The removal operation was overseen by Ocean Defenders Alliance, a Huntington Beach-based non-profit that solicits the help of volunteer divers to remove derelict nets. When fishing boats release their nets, which can be hundreds, if not thousands, of feet in length, the sharp edges and contours of reefs and particularly shipwrecks can easily tear away large sections of the nets. Initially the nets smother resident sealife and can continue to catch fish that get wrapped up in the nets. Then, as the net begins to settle over time, smaller portions begin to batter the reef as swells or the back and forth motion of ocean currents, called surge, begin to take its toll.

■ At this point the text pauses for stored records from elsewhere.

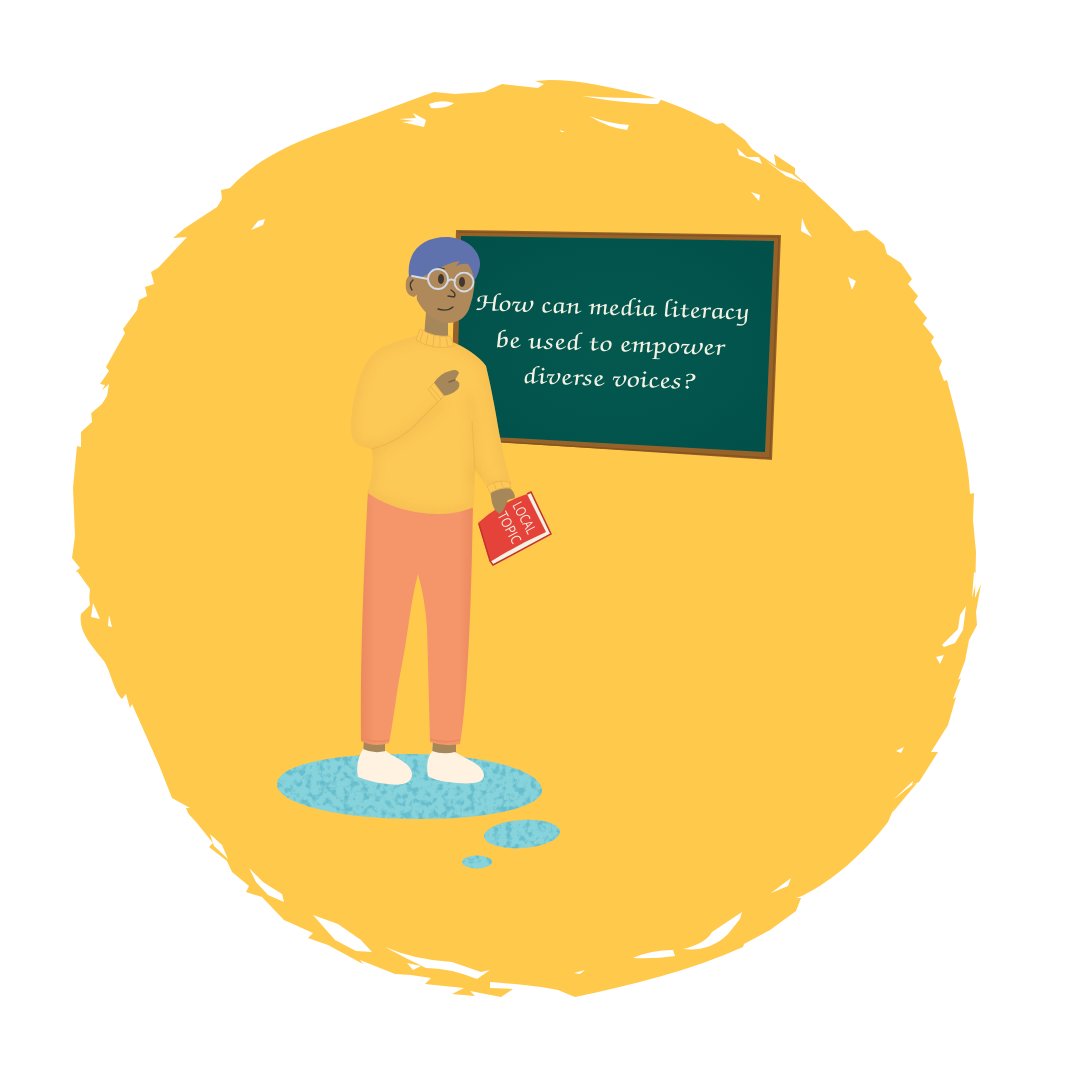
<!DOCTYPE html>
<html lang="en">
<head>
<meta charset="utf-8">
<title>Media literacy and diverse voices</title>
<style>
:root {
  --paper: #ffffff;
  --sun: #ffc94b;
  --board: #01504a;
  --board-light: #04594f;
  --wood: #97622a;
  --wood-dark: #85541f;
  --chalk: #f3f1e3;
  --hair: #5f72ae;
  --skin: #b0895b;
  --skin-dark: #a5875a;
  --ink: #43382f;
  --glasses: #d3dbe6;
  --sweater: #fcc856;
  --sweater-shade: #efb54c;
  --trousers: #f4956a;
  --trousers-shade: #ec895f;
  --shoe: #fff2e0;
  --puddle: #86d3dc;
  --book: #e5433a;
  --book-dark: #c5322d;
}
* { margin: 0; padding: 0; }
html, body { width: 1072px; height: 1072px; overflow: hidden; background: var(--paper); }
svg { display: block; width: 1072px; height: 1072px; }
.sun { fill: var(--sun); }
.flecks { fill: var(--paper); }
.puddle { fill: var(--puddle); }
.skin { fill: var(--skin); }
.skin-dark { fill: var(--skin-dark); }
.hair { fill: var(--hair); }
.shoe { fill: var(--shoe); }
.ink { fill: var(--ink); }
.ink-line { fill: none; stroke: var(--ink); stroke-width: 1.4; stroke-linecap: round; }
.glasses { fill: none; stroke: var(--glasses); stroke-width: 1.8; stroke-linecap: round; }
.sweater { fill: var(--sweater); }
.sweater-shade { fill: none; stroke: var(--sweater-shade); stroke-linecap: round; stroke-linejoin: round; }
.trousers { fill: url(#trouser-tone); }
.question { font-family: "TeX Gyre Chorus", "DejaVu Sans", cursive; font-size: 26px; fill: var(--chalk); }
.book-title { font-family: "Open Sans", "Noto Sans", sans-serif; font-size: 14px; fill: var(--chalk); }
</style>
</head>
<body>
<svg viewBox="0 0 1072 1072" xmlns="http://www.w3.org/2000/svg">
  <defs>
    <radialGradient id="board-tone" cx=".5" cy=".5" r=".7">
      <stop offset="0" stop-color="var(--board-light)"/>
      <stop offset="1" stop-color="var(--board)"/>
    </radialGradient>
    <linearGradient id="trouser-tone">
      <stop offset="0" stop-color="var(--trousers-shade)"/>
      <stop offset=".12" stop-color="var(--trousers)"/>
      <stop offset=".88" stop-color="var(--trousers)"/>
      <stop offset="1" stop-color="var(--trousers-shade)"/>
    </linearGradient>
    <filter id="mottle" x="0" y="0" width="1" height="1" color-interpolation-filters="sRGB">
      <feTurbulence type="fractalNoise" baseFrequency=".16" numOctaves="4" seed="4" result="noise"/>
      <feColorMatrix in="noise" values="0 0 0 0 .4  0 0 0 0 .74  0 0 0 0 .8  0 0 0 4 -1.9" result="spots"/>
      <feComposite in="spots" in2="SourceGraphic" operator="in" result="inside"/>
      <feMerge><feMergeNode in="SourceGraphic"/><feMergeNode in="inside"/></feMerge>
    </filter>
    <filter id="soft" x="-.3" y="-.3" width="1.6" height="1.6"><feGaussianBlur stdDeviation="4"/></filter>
    <filter id="crayon" x="-.1" y="-.1" width="1.2" height="1.2"><feGaussianBlur stdDeviation=".5"/></filter>
    <path id="sweater-shape" d="M419 335C402 340 386 343 375 352C362 364 356 385 352 412C349 431 351 442 360 446L372 449C374 467 371 480 368 493C388 507 414 514 439 514C453 514 464 511 474 507L475 470L488 488L511 483C506 466 502 449 499 432C495 408 491 387 486 366C480 357 464 346 450 341Z"/>
    <clipPath id="sweater-clip"><use href="#sweater-shape"/></clipPath>
  </defs>

  <g id="brushed-circle">
    <path class="sun" d="M549 80C582 80 612 88 640 94C670 101 695 113 716 124L723 123L745 140L752 149L776 166L774 154L795 168L795 174L806 184C822 200 841 215 856 234L850 232L867 230L884 244L887 254L901 263L912 279L908 284L918 296L914 302L927 318L923 324L934 337L931 342L942 361L939 368L944 381L947 380C956 416 968 452 970 494L974 493L973 520L976 552L975 598L981 584L976 612L977 625L969 640L965 661L958 680L961 678L953 699L956 697L948 725L931 752L938 752L919 782L908 786L917 783L892 813L896 803L888 822C864 853 834 880 802 896L796 898L801 898L796 911L770 930L744 944L743 947C690 971 631 985 575 997L558 990C540 986 515 984 490 982L490 988L513 989L501 997L470 991L475 996L452 994L464 988L425 984L431 978L411 975L395 974L360 960L363 964L328 945L308 938L313 933L284 920L262 897L246 892L249 886L232 872L227 861L209 847L213 843L196 822L183 808L190 808L172 798L159 765L132 704L130 708L126 694L122 699C114 692 111 672 104 661C91 645 78 631 81 614L90 605L88 588L76 571L80 568L72 558L75 536L73 488L77 446L81 447L81 432L92 422L91 411L105 385L100 384L109 371L106 367L125 333L123 329L137 310L139 300L147 296L145 287L154 284L151 272L158 268L187 237L173 238L185 228L217 207L222 199L221 190L230 188C255 160 292 143 329 130C367 117 398 105 434 92L455 94L484 92L502 84L538 88L544 84L535 81Z"/>
    <path class="flecks" d="M429 104Q441 99 454 103Q447 109 431 108ZM399 119L416 118L413 113L426 120L424 127L402 122L414 121ZM582 96Q630 99 662 98L658 104Q636 104 600 99ZM589 116Q610 124 629 125L627 130Q609 128 589 116ZM560 130L565 132L561 132ZM737 148L747 157L759 157L762 164L739 155ZM766 161L780 170L792 174L804 183L786 176ZM751 192L760 195L759 201ZM802 218L806 228L812 237L801 231ZM848 277L856 281L852 290ZM251 230L258 221L265 219L263 225ZM89 415L98 394L109 384L107 396L102 404ZM77 571L90 589L89 601L84 603L78 593ZM109 615L112 627L108 626ZM93 603L100 619L91 617ZM974 572L978 575L972 598ZM942 645L958 629L960 615L966 606L963 630L955 643L944 647ZM936 657L944 655L940 664ZM896 751L904 747L901 753ZM893 800L913 781L912 785ZM771 893L791 878L788 886ZM633 958Q651 950 673 950L675 956Q655 959 633 958ZM683 949Q705 944 712 932L742 912L740 919L728 934Q710 952 683 949ZM574 973L585 970L580 974ZM385 947Q415 960 452 962L481 972L490 970L477 979Q450 968 426 968Q405 958 385 947ZM407 963L421 966L413 970ZM313 915L338 924L361 940L372 952L356 951L335 940ZM249 868L263 882L282 894L284 902L268 895L256 882ZM210 834L222 845L228 859L214 846ZM169 798L185 806L189 815L182 809Z"/>
  </g>

  <g id="blackboard">
    <path fill="var(--wood)" d="M456 230L781 235L772 460L450 439Z"/>
    <path fill="none" stroke="var(--wood-dark)" stroke-width="1.5" d="M458 232L779 237L770 458L455 439"/>
    <path fill="url(#board-tone)" d="M461 236L774 241L765 452L456 435Z"/>
    <g class="question">
      <text transform="translate(475 310) rotate(2) skewX(13)" textLength="273" lengthAdjust="spacingAndGlyphs">How can media literacy</text>
      <text transform="translate(494 347) rotate(2) skewX(13)" textLength="230" lengthAdjust="spacingAndGlyphs">be used to empower</text>
      <text transform="translate(522 383) rotate(2) skewX(13)" textLength="172" lengthAdjust="spacingAndGlyphs">diverse voices?</text>
    </g>
  </g>

  <g id="puddles" class="puddle" filter="url(#mottle)">
    <path d="M277 783C280 764 335 753 412 754C490 755 541 771 542 790C542 808 485 820 412 819C330 818 275 802 277 783Z"/>
    <ellipse cx="522" cy="834" rx="38" ry="14" transform="rotate(-4 522 834)"/>
    <ellipse cx="477" cy="862" rx="15" ry="6.5"/>
  </g>

  <g id="teacher" filter="url(#crayon)">
    <g id="legs">
      <path class="skin-dark" d="M364 738H385V756H363ZM433 740H456V757H432Z"/>
      <path class="shoe" d="M363 749Q373 754 386 751C394 758 411 762 412 774C412 784 401 786 388 784C376 783 366 780 358 777Q355 762 363 749Z"/>
      <path class="shoe" d="M432 751Q443 755 455 752C464 758 483 764 484 775C484 784 470 784 457 783C445 782 434 780 428 776Q425 761 432 751Z"/>
      <path class="trousers" d="M368 490C401 500 438 508 473 505C472 553 471 610 468 657C466 691 464 719 460 744Q445 747 430 742C429 705 428 662 427 628Q425 599 418 574C410 604 408 635 402 664C396 694 394 718 389 743Q374 748 361 741C360 670 363 584 368 490Z"/>
      <path fill="none" stroke="var(--trousers-shade)" stroke-width="1.5" d="M362 738Q376 744 389 740M430 739Q444 744 460 740"/>
    </g>

    <g id="held-book">
      <path fill="var(--chalk)" d="M488 558L493 565L551 534L531 493L526 494Z"/>
      <path fill="var(--book)" d="M478 523Q500 503 527 494L546 532Q517 545 490 562Z"/>
      <path fill="none" stroke="var(--book-dark)" stroke-width="1.5" d="M479 524L490 561L493 565L551 534L531 492L527 494"/>
      <g class="book-title">
        <text transform="translate(512 505) rotate(62)" textLength="34" lengthAdjust="spacingAndGlyphs">LOCAL</text>
        <text transform="translate(497 515) rotate(62)" textLength="34" lengthAdjust="spacingAndGlyphs">TOPIC</text>
      </g>
      <path class="skin-dark" d="M490 490L507 486Q515 491 515 498L508 500Q505 509 500 514Q494 511 492 503Z"/>
    </g>

    <g id="neck-and-head">
      <path class="skin-dark" d="M426 312L448 320V338Q437 343 424 337Z"/>
      <path class="skin" d="M415 268L440 256L474 260Q477 289 469 309Q463 323 447 323Q428 321 417 300Z"/>
      <path class="skin" d="M419 277Q409 271 406 281Q404 295 414 297L420 292Z"/>
      <path class="ink-line" d="M413 280Q408 284 412 290"/>
      <path class="hair" d="M409 277C406 251 423 236 449 237C469 239 481 252 480 266Q478 276 474 281Q473 270 468 264Q460 263 455 267L460 261Q447 263 437 270Q427 274 420 278Q414 274 409 277Z"/>
      <ellipse class="ink" cx="441" cy="279" rx="3" ry="5"/>
      <ellipse class="ink" cx="462" cy="282" rx="3" ry="5"/>
      <path class="ink-line" d="M451 290Q457 294 454 297L448 296M438 309Q447 312 453 307M435 270Q439 267 444 269M459 274Q463 271 467 273"/>
      <g class="glasses">
        <circle cx="438" cy="279" r="10"/>
        <circle cx="464" cy="282" r="9.5"/>
        <path d="M448 281Q451 278 455 281M428 279L412 276"/>
      </g>
    </g>

    <g id="sweater">
      <use class="sweater" href="#sweater-shape"/>
      <g class="sweater-shade" clip-path="url(#sweater-clip)">
        <use href="#sweater-shape" stroke-width="9" opacity=".45" filter="url(#soft)"/>
        <path stroke-width="8" opacity=".4" filter="url(#soft)" d="M374 450Q410 436 440 404M473 478Q475 435 470 400"/>
      </g>
      <g class="sweater-shade" stroke-width="1.3">
        <path d="M372 449Q402 441 421 419L438 402M475 470L472 422" opacity=".8"/>
        <path d="M488 487Q499 481 511 483"/>
      </g>
      <path class="sweater" stroke="var(--sweater-shade)" d="M420 329Q434 338 450 336L454 346Q434 351 416 340Z"/>
      <path class="sweater-shade" d="M423 332L420 341M428 335L426 345M434 336L433 347M440 337L440 347M446 337L448 346"/>
      <path class="skin-dark" d="M433 384Q440 373 450 371Q457 368 459 373L455 380Q462 382 458 389Q452 395 442 396Z"/>
      <path class="ink-line" opacity=".4" d="M455 380L449 382"/>
      <path class="sweater" stroke="var(--sweater-shade)" d="M428 389L434 383L444 396L438 402Z"/>
      <path class="sweater" stroke="var(--sweater-shade)" d="M487 486Q498 479 509 482L511 488Q500 487 490 493Z"/>
      <path class="sweater-shade" d="M431 387L441 399M494 484L496 489M501 482L503 487"/>
    </g>
  </g>
</svg>
</body>
</html>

Over a greater length of time, the nets can actually become part of the reef itself, with encrusting algae, anemones, and other plants and invertebrates using the net as a strata or foundation for new growth. At this point, removal of the nets may produce more damage than intended. So, in some locations, the derelict nets are monitored for deterioration that might reverse their sedentary condition and once again damage sealife with portions of loose nets subject to moving ocean conditions.
The High Seas is a 128-foot Navy vessel built near the end of WWII and later sold and converted to a fishing boat. It sank in 1970 and has collected a considerable amount of "ghost fishing" nets over the ensuing years. The Ocean Defenders Alliance (ODA) and its team of volunteer divers first surveyed the wreck to determine how much net could be removed without doing unintended damage and then proceeded to lift portions of the nets with floats, which enabled them to cut away a large section more easily and safely. Since ODA works with volunteers, diver safety is a crucial issue regardless of the diver's experience level. A free-floating net is a hazard to fish and humans as well.
Here is a video taken in 2010 by a local San Diego diver, Jim Ridgway, of dives on San Diego's USS Logan and High Seas. The first part of the video focuses on the USS Logan and you can see the range of sealife, from fish to colorful anemones, that can call a shipwreck home. Then the video turns to the High Seas and you can clearly see the accumulated nets and the diver even came upon a small leopard shark caught in the netting.
Fisherman view the loss of nets as a frustrating and expensive occupational hazard. However, long after the commercial and economic loss, ghost nets can continue to exert a deadly toll on unintended sealife.
Click here to learn more about the Ocean Defenders Alliance.
Source: San Diego Reader